The school is well placed to sustain and improve its performance. School leaders are increasingly using analysed evidence as a focus for improvement. The school has a clear vision for education. The charter provides extensive guidelines for school operations and improvement. Charter goals are shared with staff and trustees and aligned to management and leadership roles in the school.

The continued professional growth of the teaching staff is a major priority of the board. The emphasis on using external expertise continues to benefit teacher development. Teachers are currently strengthening their practice through participating in collegial coaching and extending their individual ICT skills.

Leadership in the school is valued and shared. Literacy and numeracy leaders, and teachers with specialist expertise, complement the roles of the principal and senior managers. Team leaders also have important roles in supporting teacher planning. These roles could also include responsibility for sustaining previous developments in teaching and learning, and for providing feedback to teachers in relation to the professional standards.

Board members bring expertise and commitment to their roles as school trustees. They work positively and constructively with the school principal and appreciate the support of the Friends of Pinehill parent group. The rebuilding of the school has had to be a priority for the board. A new administration building will be the final step in this costly and time-consuming process.

Good examples of self review are evident in areas of school operation. The challenge for senior managers now is to strengthen the culture of critical reflection and evaluation. Reports to the board should become more goal-oriented and improvement focused. A timetable for reporting and policy review could guide a more structured approach to self review.

Trustees are now eager to develop more systematic and sustainable approaches to governance. They could identify strategic goals that would give shape to the school’s annual planning and goal-setting processes.

Provision for international students

Pinehill School is a signatory to the Code of Practice for the Pastoral Care of International Students (the Code) established under section 238F of the Education Act 1989. At the time of this review there were 12 international students attending the school.

The school has attested that it complies with all aspects of the Code. ERO’s investigations confirmed that the school’s self-review process for international students is thorough.

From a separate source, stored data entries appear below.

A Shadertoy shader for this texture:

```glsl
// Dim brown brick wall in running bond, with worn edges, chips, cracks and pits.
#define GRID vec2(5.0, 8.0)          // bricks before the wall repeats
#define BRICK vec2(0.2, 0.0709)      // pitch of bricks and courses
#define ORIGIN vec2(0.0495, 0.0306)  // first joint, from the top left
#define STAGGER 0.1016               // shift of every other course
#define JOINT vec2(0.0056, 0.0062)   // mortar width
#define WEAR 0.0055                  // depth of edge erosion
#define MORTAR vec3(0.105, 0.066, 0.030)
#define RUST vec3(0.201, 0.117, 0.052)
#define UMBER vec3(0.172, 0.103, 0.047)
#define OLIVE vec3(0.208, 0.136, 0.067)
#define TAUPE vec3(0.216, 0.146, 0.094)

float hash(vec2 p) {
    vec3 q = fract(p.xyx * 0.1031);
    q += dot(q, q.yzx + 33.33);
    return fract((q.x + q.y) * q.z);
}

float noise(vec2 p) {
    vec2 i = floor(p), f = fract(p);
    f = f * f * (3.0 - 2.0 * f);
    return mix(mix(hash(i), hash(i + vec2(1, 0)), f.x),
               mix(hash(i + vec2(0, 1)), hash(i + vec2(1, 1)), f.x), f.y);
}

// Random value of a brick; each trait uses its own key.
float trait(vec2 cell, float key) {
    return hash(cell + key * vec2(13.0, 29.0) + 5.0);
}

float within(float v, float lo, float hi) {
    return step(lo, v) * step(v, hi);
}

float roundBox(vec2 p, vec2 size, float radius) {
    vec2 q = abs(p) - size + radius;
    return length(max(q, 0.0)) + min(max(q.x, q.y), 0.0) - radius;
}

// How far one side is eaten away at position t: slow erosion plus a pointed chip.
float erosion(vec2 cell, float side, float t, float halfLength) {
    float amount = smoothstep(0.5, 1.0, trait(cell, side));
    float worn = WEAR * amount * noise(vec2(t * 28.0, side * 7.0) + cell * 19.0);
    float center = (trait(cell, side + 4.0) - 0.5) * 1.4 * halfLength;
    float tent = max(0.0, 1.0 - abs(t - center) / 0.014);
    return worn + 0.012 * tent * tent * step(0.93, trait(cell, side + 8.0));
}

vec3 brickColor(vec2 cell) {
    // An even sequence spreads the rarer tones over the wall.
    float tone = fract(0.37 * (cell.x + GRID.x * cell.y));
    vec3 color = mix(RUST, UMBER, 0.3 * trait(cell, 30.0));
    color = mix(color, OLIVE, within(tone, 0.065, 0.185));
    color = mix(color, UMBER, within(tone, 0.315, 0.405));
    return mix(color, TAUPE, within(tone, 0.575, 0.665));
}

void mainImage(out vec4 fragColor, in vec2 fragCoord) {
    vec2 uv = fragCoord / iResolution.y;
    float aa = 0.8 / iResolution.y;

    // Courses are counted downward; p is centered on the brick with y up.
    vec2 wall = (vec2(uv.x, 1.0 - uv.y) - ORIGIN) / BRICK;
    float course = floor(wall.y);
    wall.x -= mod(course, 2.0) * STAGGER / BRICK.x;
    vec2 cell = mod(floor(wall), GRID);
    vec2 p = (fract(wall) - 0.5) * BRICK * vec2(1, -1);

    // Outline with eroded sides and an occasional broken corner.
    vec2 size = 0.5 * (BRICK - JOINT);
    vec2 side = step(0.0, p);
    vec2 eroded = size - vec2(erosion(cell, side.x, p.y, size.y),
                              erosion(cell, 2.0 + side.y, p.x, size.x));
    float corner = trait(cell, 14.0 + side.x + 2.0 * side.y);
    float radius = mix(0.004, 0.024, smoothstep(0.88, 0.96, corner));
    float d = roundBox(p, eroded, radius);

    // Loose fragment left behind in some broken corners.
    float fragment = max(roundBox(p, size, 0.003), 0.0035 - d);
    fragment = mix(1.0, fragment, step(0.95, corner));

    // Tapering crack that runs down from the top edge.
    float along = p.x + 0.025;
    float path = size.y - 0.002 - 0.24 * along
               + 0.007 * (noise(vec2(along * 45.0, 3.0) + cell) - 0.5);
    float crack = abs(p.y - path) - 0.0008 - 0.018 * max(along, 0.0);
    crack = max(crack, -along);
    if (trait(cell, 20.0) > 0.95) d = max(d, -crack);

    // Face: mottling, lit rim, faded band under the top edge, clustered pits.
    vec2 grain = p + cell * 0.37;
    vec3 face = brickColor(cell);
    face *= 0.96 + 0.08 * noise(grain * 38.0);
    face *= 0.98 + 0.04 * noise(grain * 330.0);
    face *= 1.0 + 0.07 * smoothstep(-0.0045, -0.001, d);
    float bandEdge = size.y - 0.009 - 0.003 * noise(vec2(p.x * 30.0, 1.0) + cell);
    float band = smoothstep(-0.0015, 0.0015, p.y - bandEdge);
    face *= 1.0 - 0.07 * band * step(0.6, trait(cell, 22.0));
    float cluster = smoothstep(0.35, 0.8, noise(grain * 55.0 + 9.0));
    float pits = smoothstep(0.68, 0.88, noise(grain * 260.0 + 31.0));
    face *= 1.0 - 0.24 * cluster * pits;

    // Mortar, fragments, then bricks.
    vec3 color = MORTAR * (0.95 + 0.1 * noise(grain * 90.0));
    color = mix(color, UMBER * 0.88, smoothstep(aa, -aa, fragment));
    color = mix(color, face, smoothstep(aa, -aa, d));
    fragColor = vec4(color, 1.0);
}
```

The school responds well to the interests and needs of international students. Services for international students are well integrated with English language teaching programmes. It would be of interest to the board, the signatory to the Code, to receive an annual report on outcomes for international students.

Board assurance on legal requirements

Before the review, the board of trustees and principal of the school completed the ERO Board Assurance Statement and Self-Audit Checklists. In these documents they attested that they had taken all reasonable steps to meet their legislative obligations related to:

  • board administration
  • curriculum
  • management of health, safety and welfare
  • personnel management
  • financial management
  • asset management.

During the review, ERO checked the following items because they have a potentially high impact on student achievement:

  • emotional safety of students (including prevention of bullying and sexual harassment)
  • physical safety of students
  • teacher registration
  • processes for appointing staff
  • stand-downs, suspensions, expulsions and exclusions
  • attendance.

When is ERO likely to review the school again?

ERO is likely to carry out the next review in three years.

Dale Bailey

National Manager Review Services

Northern Region

28 June 2013

About the School

Location

Browns Bay, Auckland

Ministry of Education profile number

6932

School type

Contributing (Years 1 to 6)

School roll

471

Number of international students

12

Gender composition

Boys 51%

Girls 49%

Ethnic composition

NZ European/Pākehā

Māori

Chinese

Korean

Indian

Pacific

Other Asian

Other European

26%

3%

24%

12%

5%

1%

21%

8%

Review team on site

May 2013

Date of this report

28 June 2013

Most recent ERO report(s)

Education Review

Education Review

Education Review

May 2010

December 2006

July 2003